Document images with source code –
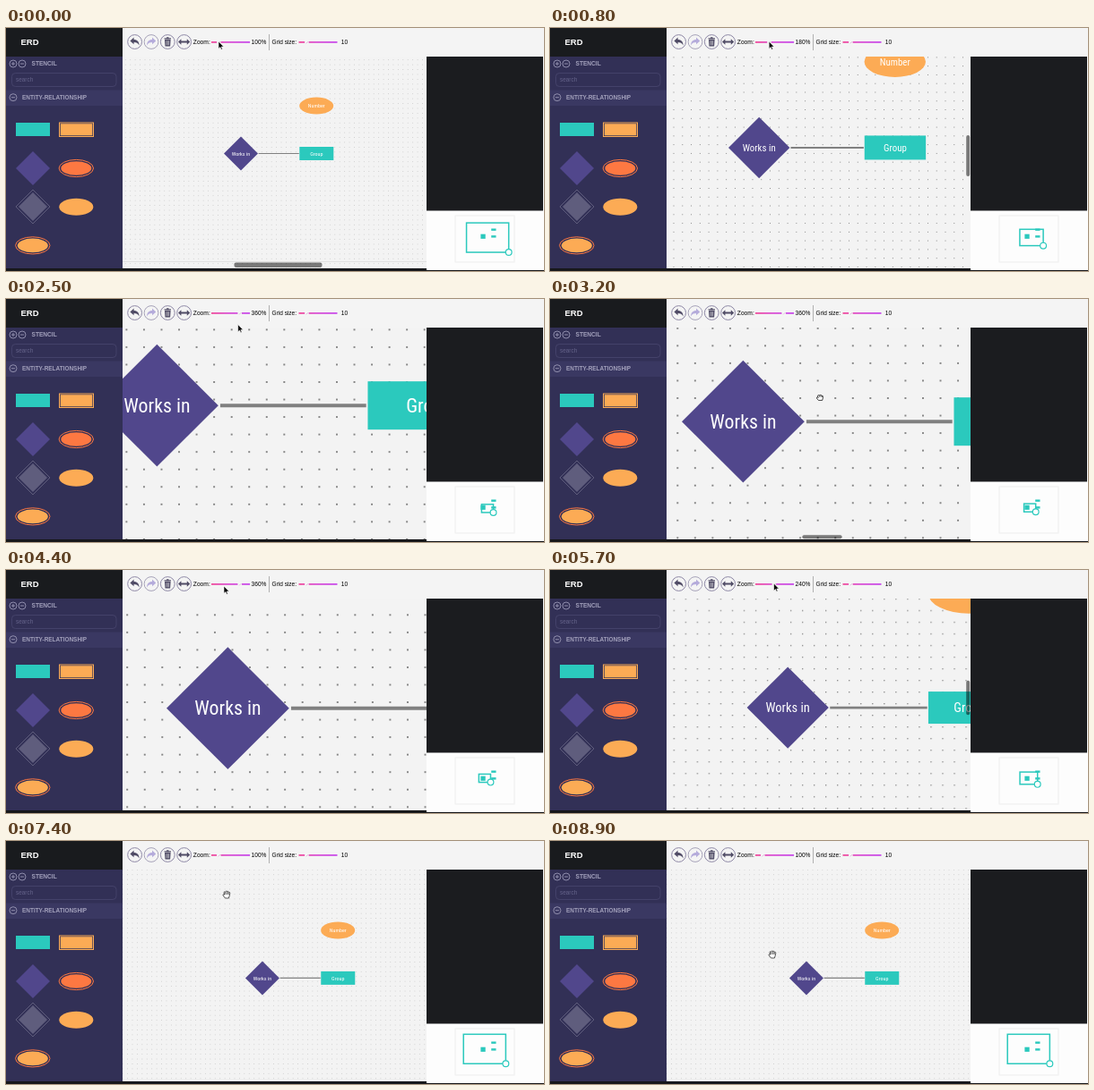
An HTML page for the animation above (9000 ms loop, 600x272 px).

```html
<!DOCTYPE html>
<html lang="en">
<head>
<meta charset="utf-8">
<title>Diagram editor: zoom and pan</title>
<style>
  html, body { margin: 0; width: 100%; height: 100%; overflow: hidden; background: #fff; }
  svg { display: block; width: 600px; height: 272px; }
  text { font-family: "Liberation Sans", Arial, sans-serif; font-size: 6.6px; }
  .heading { font-weight: bold; fill: #a3a1bc; }
  .label { font-family: "Roboto Condensed", Roboto, sans-serif; font-stretch: condensed;
           font-size: 6.05px; fill: #fff; text-anchor: middle; }
  .ring { fill: none; stroke: #8d87a5; stroke-width: 1; }
  .outline { fill: none; stroke-width: 1; }
  .icon { fill: #504c66; }
  .bar { fill: #000; fill-opacity: .5; }
</style>
</head>
<body>
<svg viewBox="0 0 600 272">
  <defs>
    <pattern id="dots" patternUnits="userSpaceOnUse">
      <rect id="dot" fill="#858585"/>
    </pattern>
    <linearGradient id="track" gradientUnits="userSpaceOnUse" x1="0" x2="43">
      <stop offset="0" stop-color="#f0388f"/>
      <stop offset=".45" stop-color="#d83fd0"/>
      <stop offset="1" stop-color="#c238ea"/>
    </linearGradient>
    <g id="knob">
      <circle r="2.4" fill="#f6f6f6"/>
      <path d="M-.6 1.4 1.6-.8" stroke="#d9a3d6" stroke-width=".8"/>
    </g>
  </defs>

  <!-- Paper -->
  <rect x="130" y="32" width="339" height="237" fill="#f3f3f3"/>
  <rect x="130" y="32" width="339" height="237" fill="url(#dots)"/>
  <g id="scene">
    <path d="M19.6 0H64.8" stroke="#808080" stroke-width="1.1"/>
    <path d="M0-19 19 0 0 19-19 0z" fill="#51478c"/>
    <rect x="65.3" y="-7.5" width="38" height="15" fill="#2bc9bd"/>
    <ellipse cx="84.2" cy="-53.4" rx="19" ry="9.5" fill="#fcab55"/>
    <text class="label" x="0" y="2.1">Works in</text>
    <text class="label" x="84.3" y="2.1">Group</text>
    <text class="label" x="84.2" y="-51.3">Number</text>
  </g>
  <path id="barTrack" d="M130 261.5H469" stroke="#dedede" stroke-width=".8"/>
  <rect id="hBar" class="bar" rx="2"/>
  <rect id="vBar" class="bar" x="464.2" width="4" rx="2"/>

  <!-- Sidebar -->
  <rect width="130" height="269" fill="#323056"/>
  <rect width="130" height="32" fill="#191b1e"/>
  <rect y="69.5" width="130" height="17.5" fill="#3a3862"/>
  <text x="16.5" y="19" style="font-size:9.5px;font-weight:bold" fill="#fff">ERD</text>
  <g fill="none" stroke="#9896b4" stroke-width=".9">
    <circle cx="8" cy="40" r="4"/><path d="M6 40h4M8 38v4"/>
    <circle cx="18" cy="40" r="4"/><path d="M16 40h4"/>
    <circle cx="8" cy="77.7" r="4"/><path d="M6 77.7h4"/>
    <rect x="6.5" y="50.5" width="116.5" height="15" rx="4" stroke="#47456c"/>
  </g>
  <text class="heading" x="28.5" y="42.3">STENCIL</text>
  <text x="11" y="60.2" fill="#65638a" style="font-size:6.4px">search</text>
  <text class="heading" x="18" y="80.2" style="font-size:6.45px">ENTITY-RELATIONSHIP</text>

  <rect x="11" y="106" width="38" height="15" fill="#2bc9bd"/>
  <rect class="outline" x="59.5" y="106" width="38" height="15.5" stroke="#fcab55"/>
  <rect x="60.7" y="107.2" width="35.6" height="13.1" fill="#fcab55"/>
  <path d="M30 138 49 157 30 176 11 157z" fill="#51478c"/>
  <path class="outline" d="M30 181 49 200 30 219 11 200z" stroke="#5f5d7d"/>
  <path d="M30 184 46 200 30 216 14 200z" fill="#5f5d7d"/>
  <ellipse class="outline" cx="78.3" cy="157" rx="19.2" ry="9.6" stroke="#fd7842"/>
  <ellipse cx="78.3" cy="157" rx="17" ry="7.8" fill="#fd7842"/>
  <ellipse cx="78.3" cy="200.2" rx="19" ry="9.5" fill="#fcab55"/>
  <ellipse class="outline" cx="29.8" cy="243.4" rx="19.2" ry="9.6" stroke="#fd7842"/>
  <ellipse cx="29.8" cy="243.4" rx="17" ry="7.8" fill="#fcab55"/>

  <!-- Toolbar -->
  <rect x="130" width="470" height="32" fill="#f4f4f4"/>
  <circle class="ring" cx="143.6" cy="15.5" r="7.9"/>
  <circle class="ring" cx="162" cy="15.5" r="7.9" opacity=".75"/>
  <circle class="ring" cx="180.3" cy="15.5" r="7.9"/>
  <circle class="ring" cx="198.6" cy="15.5" r="7.9"/>
  <path class="icon" d="M138.4 14.4 142.6 10.6V13C146.4 13 148.4 15.4 148.6 19.4 147.4 17 145.6 15.9 142.6 15.9V18.2z"/>
  <path d="M167.2 14.4 163 10.6V13C159.2 13 157.2 15.4 157 19.4 158.2 17 160 15.9 163 15.9V18.2z" fill="#b5acdb"/>
  <path class="icon" d="M176.6 11.2h2.2l.5-.9h2l.5.9h2.2v1.2h-7.4zM177 13h6.6l-.5 7.6h-5.6z"/>
  <path d="M179 14.2v5M180.3 14.2v5M181.6 14.2v5" stroke="#f4f4f4" stroke-width=".5"/>
  <path class="icon" d="M192 15.5 195.4 12.3V14.6H201.8V12.3L205.2 15.5 201.8 18.7V16.4H195.4V18.7z"/>
  <text x="208.8" y="18" style="font-size:6.7px">Zoom:</text>
  <text id="percent" x="273.6" y="18"></text>
  <path d="M293.5 7V25" stroke="#aaa" stroke-width=".9"/>
  <text x="296.6" y="18" style="font-size:6.5px">Grid size:</text>
  <text x="373.8" y="18">10</text>
  <g transform="translate(229 15.9)"><rect y="-.8" width="43" height="1.6" fill="url(#track)"/></g>
  <g transform="translate(326.5 15.9)"><rect y="-.8" width="43" height="1.6" fill="url(#track)"/></g>
  <use id="handle" href="#knob" y="16"/>
  <use href="#knob" x="335.4" y="16"/>

  <!-- Inspector and navigator -->
  <rect y="269" width="600" height="3" fill="#17181b"/>
  <rect x="469" y="32" width="131" height="239" fill="#fdfdfd"/>
  <rect x="469" y="32" width="130" height="172.5" fill="#1b1c1f"/>
  <rect x="501" y="210" width="66" height="52" fill="#fdfdfd" stroke="#ececec" stroke-width=".9"/>
  <g transform="translate(-.6 0)">
    <g fill="#2bc9bd">
      <rect x="530" y="230.7" width="5.3" height="5.2"/>
      <rect x="541.8" y="224.5" width="5.3" height="2.4"/>
      <rect x="541.8" y="232.2" width="5.3" height="2.4"/>
    </g>
    <rect id="view" fill="none" stroke="#2bc9bd" stroke-width="1.5"/>
    <circle id="grip" r="3.4" fill="#fff" stroke="#2bc9bd" stroke-width="1.2"/>
  </g>

  <!-- Pointers, each drawn around its own hot spot -->
  <path id="pointer" d="M0 0V8.2L1.9 6.5 3.1 9.2 4.4 8.6 3.2 6H5.8z" fill="#000" stroke="#fff" stroke-width=".6"/>
  <g id="openHand" fill="#fff" stroke="#222" stroke-width=".75" stroke-linejoin="round">
    <path d="M-1.5 4 -4 .8C-4.4-.4-3.2-.8-2.4.2L-2.9-2.4C-2.8-3.6-1.7-3.5-1.4-2.5L-1-3.4C-.6-4.5.6-4.3.7-3.2 1.3-4.1 2.3-3.6 2.3-2.5 3-3.1 3.9-2.6 3.8-1.6L3 2 2.4 4z"/>
    <path d="M-1.4-2.5-.9 0M.7-3.2.8-.2M2.3-2.5 2.1 0" fill="none"/>
  </g>
  <g id="closedHand" fill="#fff" stroke="#222" stroke-width=".85" stroke-linejoin="round">
    <path d="M-1.6 3.4-3.4 1.2C-3.8 0-3 -.5-2.4-.2L-2.5-1.6C-2.2-2.7-1.2-2.6-.8-2 -.2-3 .8-2.8 1-2 1.7-2.7 2.5-2.2 2.6-1.5 3.5-1.8 3.7-.8 3.5.2L2.7 3.4z"/>
    <path d="M-2.4-.2-1.6 1M-.8-2V-.3M1-2V-.3M2.6-1.5V-.1" fill="none"/>
  </g>
</svg>

<script>
const LOOP = 9000, STEP = 100;
const PAPER = { x: 130, y: 32, w: 339, h: 237 };
const GRID = 5.43, GRID_SHIFT = { x: -3.79, y: -3.39 };
const MAP = 0.139, MAP_X = 532.5, MAP_Y = 233.2;
const HOME = { x: 262, y: 140.5 };
const FOCUS_IN = { x: 298, y: 148.7 }, FOCUS_OUT = { x: 300.8, y: 152.9 };
const MAX_ZOOM = 3.6, PAN_START = 3000, PAN_END = 3900;

// Keys are [time, value...]
const zoomKeys = [[0, 1], [1000, 2], [1700, 3], [2000, 3], [2400, 3.6], [4900, 3.6], [6000, 2], [6400, 1.4], [6700, 1]];
const panKeys = [[PAN_START, 0, 0], [3200, 47, 18], [3500, 67, 29], [PAN_END, 79, 35.5]];
const cursorKeys = [[2400, 260.5, 16], [2650, 256, 50], [2900, 254, 92]];
const returnKeys = [[PAN_END, 333, 127.5], [4100, 312, 96], [4400, 243, 19], [4700, 260.5, 16]];
const leaveKeys = [[6900, 237, 16], [7400, 246, 60], [7900, 268, 122], [8400, 256, 130], [8800, 248, 127]];

const el = id => document.getElementById(id);
const set = (id, attrs) => { for (const k in attrs) el(id).setAttribute(k, attrs[k]); };
const show = (id, on) => set(id, { visibility: on ? "visible" : "hidden" });
const within = (t, a, b) => t >= a && t < b;

function along(keys, t) {
  if (t <= keys[0][0]) return keys[0].slice(1);
  const i = keys.findIndex(k => k[0] > t);
  if (i < 0) return keys[keys.length - 1].slice(1);
  const a = keys[i - 1], b = keys[i], p = (t - a[0]) / (b[0] - a[0]);
  return a.slice(1).map((v, n) => v + (b[n + 1] - v) * p);
}

const scaleAbout = (point, focus, k) => ({
  x: focus.x + (point.x - focus.x) * k,
  y: focus.y + (point.y - focus.y) * k
});

function originAt(t, zoom) {
  if (t < PAN_START) return scaleAbout(HOME, FOCUS_IN, zoom);
  const start = scaleAbout(HOME, FOCUS_IN, MAX_ZOOM), [dx, dy] = along(panKeys, t);
  return scaleAbout({ x: start.x + dx, y: start.y + dy }, FOCUS_OUT, zoom / MAX_ZOOM);
}

function cursorAt(t, zoom) {
  if (within(t, 2400, PAN_START)) return along(cursorKeys, t);
  if (within(t, PAN_START, PAN_END)) {
    const [dx, dy] = along(panKeys, t);
    return [254 + dx, 92 + dy];
  }
  if (within(t, PAN_END, 4800)) return along(returnKeys, t);
  if (t >= 6900) return along(leaveKeys, t);
  return [237 + (zoom - 1) * 9, 16];
}

function draw(t) {
  const zoom = Math.round(along(zoomKeys, t)[0] * 5 + 1e-6) / 5;
  const o = originAt(t, zoom);

  set("scene", { transform: `translate(${o.x} ${o.y}) scale(${zoom})` });
  const gap = GRID * zoom, size = 0.54 * zoom;
  set("dots", { x: o.x + GRID_SHIFT.x * gap, y: o.y + GRID_SHIFT.y * gap, width: gap, height: gap });
  set("dot", { width: size, height: size });

  el("percent").textContent = Math.round(zoom * 100) + "%";
  set("handle", { x: 237.3 + (zoom - 1) * 9 });

  const k = MAP / zoom;
  const vx = MAP_X - (o.x - PAPER.x) * k, vy = MAP_Y - (o.y - PAPER.y) * k;
  const vw = PAPER.w * k, vh = PAPER.h * k;
  set("view", { x: vx, y: vy, width: vw, height: vh });
  set("grip", { cx: vx + vw, cy: vy + vh });

  const shrink = Math.pow(zoom, -0.62), hLen = 98 * shrink, vLen = 66 * shrink;
  const wide = t < 400;
  set("hBar", { x: 303.5 - hLen / 2, y: wide ? 262.5 : 264.3, width: hLen, height: wide ? 5.5 : 4 });
  set("vBar", { y: 143 - vLen / 2, height: vLen });
  show("barTrack", wide);
  show("hBar", wide || within(t, 3000, 4200));
  show("vBar", within(t, 300, 2300) || within(t, 5000, 7400));

  const [cx, cy] = cursorAt(t, zoom);
  const dragging = within(t, 2900, PAN_END), onPaper = cy > 32;
  const active = dragging ? "closedHand" : onPaper ? "openHand" : "pointer";
  for (const id of ["pointer", "openHand", "closedHand"]) show(id, id === active);
  set(active, { transform: `translate(${cx} ${cy - (active === "pointer" ? 1 : 0)})` });
}

const begin = performance.now();
function tick() {
  const t = (performance.now() - begin) % LOOP;
  draw(Math.floor(t / STEP) * STEP);
  requestAnimationFrame(tick);
}
tick();
</script>
</body>
</html>
```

Work to complete – Copy all lines from the data that hold the word "style".

Solution to the problem –
<style>
</style>
  <text x="16.5" y="19" style="font-size:9.5px;font-weight:bold" fill="#fff">ERD</text>
  <text x="11" y="60.2" fill="#65638a" style="font-size:6.4px">search</text>
  <text class="heading" x="18" y="80.2" style="font-size:6.45px">ENTITY-RELATIONSHIP</text>
  <text x="208.8" y="18" style="font-size:6.7px">Zoom:</text>
  <text x="296.6" y="18" style="font-size:6.5px">Grid size:</text>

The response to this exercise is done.